A Tuktoyaktuk man avoided trial by pleading guilty to mischief after a fire he started on his own property burned out of control, forcing an evacuation of six other people.
In Inuvik Supreme Court Oct. 27, James Joseph Tedjuk, 27, pleaded guilty to one count of mischief. Supreme Court Justice Andrew Mahar sentenced him to a six month conditional sentence, which he will serve at his home and will follow with an additional six months of probation. Tedjuk will also be required to complete 50 hours of community service.
“I understand how sorry you are about what happened,” said Mahar. “It’s unusual at this level of court that you end up dealing with someone with no criminal record.
“From what I have heard here today, what you did was extremely out of character.”
Crown prosecutor Billi Wun told court on July 20, 2019, at approximately 1 a.m. Tedjuk poured some gasoline on the seat of his ATV and then lit it on fire with a match.
Wun continued that Tedjuk was upset with his father, who was at a wooden house 10 feet away from the ATV.
However, the black smoke from the fire began to engulf the home and the plume was spotted by RCMP doing patrols.

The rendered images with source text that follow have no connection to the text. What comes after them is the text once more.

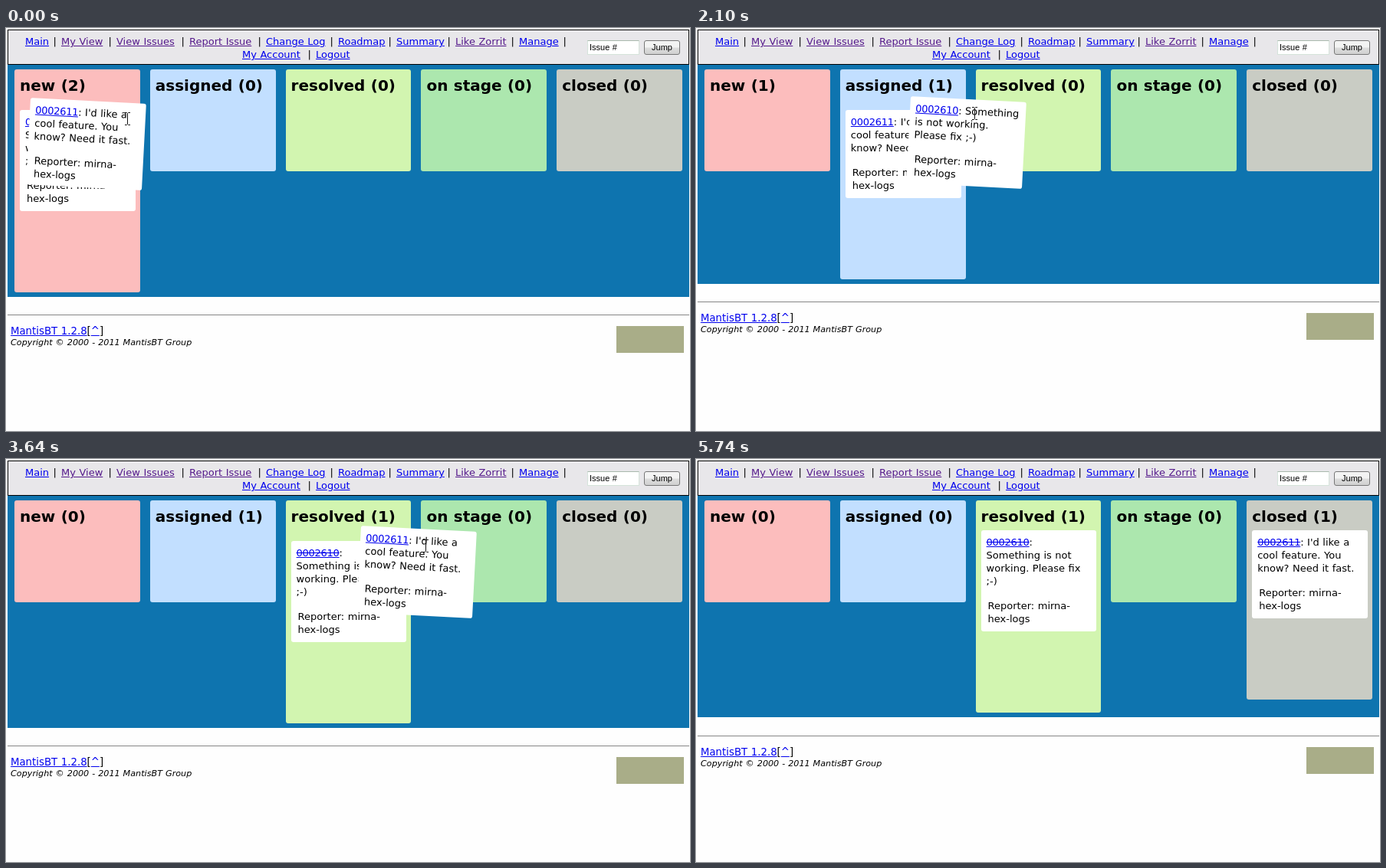
Animation of 892 by 526 pixels, one loop 6.3 s. Source, as an HTML page:

```html
<!DOCTYPE html>
<html lang="en">
<head>
<meta charset="utf-8">
<title>Issue board</title>
<style>
html, body { margin: 0; width: 100%; height: 100%; overflow: hidden; background: #fefefe; }
body { position: relative; font: 13px/17px "DejaVu Sans", sans-serif; word-spacing: .4px; color: #000; }
a { color: #00e; text-decoration: underline; }
a.seen { color: #551a8b; }
header { position: absolute; left: 2px; top: 2px; width: 889px; height: 46px; box-sizing: border-box; border: 1px solid #000; background: #e8e7ea; }
nav > * { position: absolute; white-space: pre; }
.field, .jump { position: absolute; box-sizing: border-box; font: 11px/16px "Liberation Sans", Arial, sans-serif; }
.field { left: 758px; top: 16px; width: 68px; height: 19px; padding-left: 2px; border: 1px solid #d5e3da; border-top-color: #a9b8ad; background: #fff; }
.jump { left: 832px; top: 16px; width: 47px; height: 19px; text-align: center; border: 1px solid #777; border-radius: 3px; background: linear-gradient(#f3f3f3 0 48%, #dedede 52%, #d0d0d0); }
main { position: absolute; left: 2px; top: 48px; width: 889px; }
.board { display: flex; align-items: flex-start; gap: 13px; padding: 6px 9px; background: #0e74af; }
.col { flex: 1 1 0; min-width: 0; padding: 9px 6px 0 7px; border-radius: 3px; }
h2 { margin: 0; font-size: 20px; line-height: 24px; white-space: pre; }
.list { display: flow-root; padding-bottom: 100px; }
.card { margin: 6px 0; padding: 7px 0 8px 7px; border-radius: 3px; background: #fff; white-space: pre; }
.card a { letter-spacing: -.27px; }
.done a { text-decoration: underline line-through; }
.by { margin: 15px 0 0 2px; }
.held { position: absolute; z-index: 2; width: 144px; margin: 0; padding-bottom: 6px; transform: rotate(3deg); }
.slot { height: 7.6px; margin: 6px 0; }
footer { position: relative; top: -.2px; }
footer > * { position: absolute; white-space: pre; }
.rule { top: 24px; width: 889px; height: 1px; background: #868686; }
.app { left: 4px; top: 37px; font-size: 13.3px; }
.copy { left: 4px; top: 54px; font: italic 11.2px/13px "DejaVu Sans", sans-serif; }
.badge { left: 794px; top: 39px; width: 88px; height: 35px; background: #a9ad88; }
.cursor { position: absolute; z-index: 3; left: -4px; top: -8px; }
</style>
</head>
<body>
<header></header>
<nav></nav>
<div class="field">Issue #</div>
<div class="jump">Jump</div>
<main>
  <div class="board"></div>
  <footer>
    <div class="rule"></div>
    <div class="app"><a>MantisBT 1.2.8</a>[<a>^</a>]</div>
    <div class="copy">Copyright © 2000 - 2011 MantisBT Group</div>
    <div class="badge"></div>
  </footer>
</main>
<svg class="cursor" width="9" height="17" fill="none" stroke="#111"><path d="M1 .5h2.500l1 1 1-1H8M4.500 1.500v14M1 16.500h2.500l1-1 1 1H8"/></svg>
<script>
const LOOP = 6300, STEP = 70, PITCH = 176.8, LEFT = 11;
const $ = s => document.querySelector(s);

function el(tag, cls, html, parent) {
  const e = document.createElement(tag);
  e.className = cls;
  e.innerHTML = html;
  if (parent) parent.append(e);
  return e;
}

function place(e, x, y) {
  e.style.left = x + 'px';
  e.style.top = y + 'px';
}

// Menu: label, x, visited
const menu = [
  [['Main', 25], ['My View', 72, 1], ['View Issues', 144, 1], ['Report Issue', 239, 1], ['Change Log', 339],
   ['Roadmap', 433], ['Summary', 509], ['Like Zorrit', 586, 1], ['Manage', 669], ['', 737]],
  [['My Account', 308], ['Logout', 404]]
];
menu.forEach((row, r) => row.forEach(([label, x, seen], i) => {
  const y = 9 + 17 * r;
  if (i) place(el('span', '', '|', $('nav')), x - 10.5, y);
  if (label) place(el('a', seen ? 'seen' : '', label, $('nav')), x, y);
}));

const cols = [['new', '#fcbdbd'], ['assigned', '#c2dfff'], ['resolved', '#d2f5b0'],
  ['on stage', '#ace7ae'], ['closed', '#c9ccc4']].map(([name, color]) => {
  const box = el('section', 'col', '', $('.board'));
  box.style.background = color;
  return { name, head: el('h2', '', '', box), list: el('div', 'list', '', box) };
});

const cardBox = (cls, id, text) =>
  el('div', cls, `<a>${id}</a>: ${text}<div class="by">Reporter: mirna-\nhex-logs</div>`);
const makeCard = (id, text, heldText) =>
  ({ rest: cardBox('card', id, text), held: cardBox('card held', id, heldText) });
const wish = "I'd like a\ncool feature. You\nknow? Need it fast.";
const feature = makeCard('0002611', wish, wish);
const bug = makeCard('0002610', '\nSomething is not\nworking. Please fix\n;-)',
  'Something\nis not working.\nPlease fix ;-)');
const cards = [feature, bug];
const slot = el('div', 'slot', '');

// Each drag: card, target column, pick-up and drop times, grip inside the card
const drags = [
  { card: feature, to: 1, start: 0, drop: 770, dx: 129.5, dy: 23.5 },
  { card: bug, to: 2, start: 1820, drop: 2590, dx: 86, dy: 18.5 },
  { card: feature, to: 4, start: 3360, drop: 4550, dx: 87, dy: 22.5 }
];

// Pointer path: time, x, y
const path = [
  [0, 158, 118], [350, 218, 114], [630, 277, 118], [840, 277, 118], [1120, 165, 112], [1330, 104, 113],
  [1750, 104, 113], [1890, 180, 113], [2100, 363, 111], [2310, 440, 107], [2450, 457, 106],
  [2590, 457, 106], [2870, 370, 110], [3220, 281, 116.5], [3290, 281, 116.5],
  [3640, 547, 113], [3990, 756, 92], [4060, 773, 93], [4200, 789, 102], [4970, 789, 102],
  [5180, 774, 180], [5460, 822, 334], [5670, 817.5, 440], [LOOP, 817.5, 440]
];

function pointer(t) {
  const i = path.findIndex(p => p[0] > t);
  const [a, b] = [path[i - 1], path[i]];
  const p = (t - a[0]) / (b[0] - a[0]);
  return [a[1] + (b[1] - a[1]) * p, a[2] + (b[2] - a[2]) * p];
}

function draw(t) {
  const [x, y] = pointer(t);
  const drag = drags.find(d => t >= d.start && t < d.drop);
  const home = card => drags.reduce((c, d) => d.card === card && t >= d.drop ? d.to : c, 0);
  const heldX = drag ? x - drag.dx : 0;
  const over = drag ? Math.floor((heldX + 75.5 - LEFT) / PITCH) : -1;

  cols.forEach((col, i) => {
    const mine = cards.filter(c => home(c) === i);
    const shown = mine.filter(c => !drag || c !== drag.card);
    shown.forEach(c => c.rest.classList.toggle('done', i > 1));
    col.head.textContent = `${col.name} (${mine.length})`;
    col.list.replaceChildren(...(over === i ? [slot] : []), ...shown.map(c => c.rest));
  });

  cards.forEach(c => {
    if (!drag || c !== drag.card) c.held.remove();
    else {
      if (!c.held.isConnected) document.body.append(c.held);
      place(c.held, heldX, y - drag.dy);
    }
  });

  const cursor = $('.cursor');
  cursor.style.transform = `translate(${Math.round(x)}px, ${Math.round(y)}px)`;
  cursor.style.visibility = t < 5740 ? 'visible' : 'hidden';
}

const begin = performance.now();
let last = -1;
function tick() {
  const t = Math.floor((performance.now() - begin) % LOOP / STEP) * STEP;
  if (t !== last) draw(last = t);
  requestAnimationFrame(tick);
}
tick();
</script>
</body>
</html>
```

Police traced the plume to the fire and called the fire department.
Wun said the police had to evacuate five people from the ground floor of the home, all of which were so intoxicated they were unaware of the smoke, one of which needed to be physically dragged out of the building by police. The five individuals forgot to tell police there was also a young boy staying on the top floor of the building.
A neighbour informed police the boy was in the building and police were able to rescue him without injury.
“The risk for tragedy here is enormous,” said Wun. “People in the structure were unaware of what happened because they were so intoxicated. It was one of those blends of low criminal intent and his risk.
“It was a stroke of luck.”
Wun added that Tedjuk expressed remorse for the incident and gave a full confession the next day. He noted that the incident was a first-time offence for Tedjuk.
“I would characterize this as out of character for him,” said Wun. “Police advise he’s not usually on their radar.”
Tedjuk’s lawyer, Charles Davison, said Tedjuk had approached police on the scene and told them he had lit the fire. He added Tedjuk had given police full cooperation from the very beginning and is known around Tuktoyaktuk for helping elders out with fire wood and shoveling snow.
Davison told court the ATV was a gift from his father, whom Tedjuk had come down from Tuktoyaktuk to surprise. However, the two had an argument and Tedjuk decided to burn the ATV to get back at him.
“This is somebody who has never been in trouble before and acted out of character,” said Davison. “I have every reason to believe he’s not on the police radar at all.”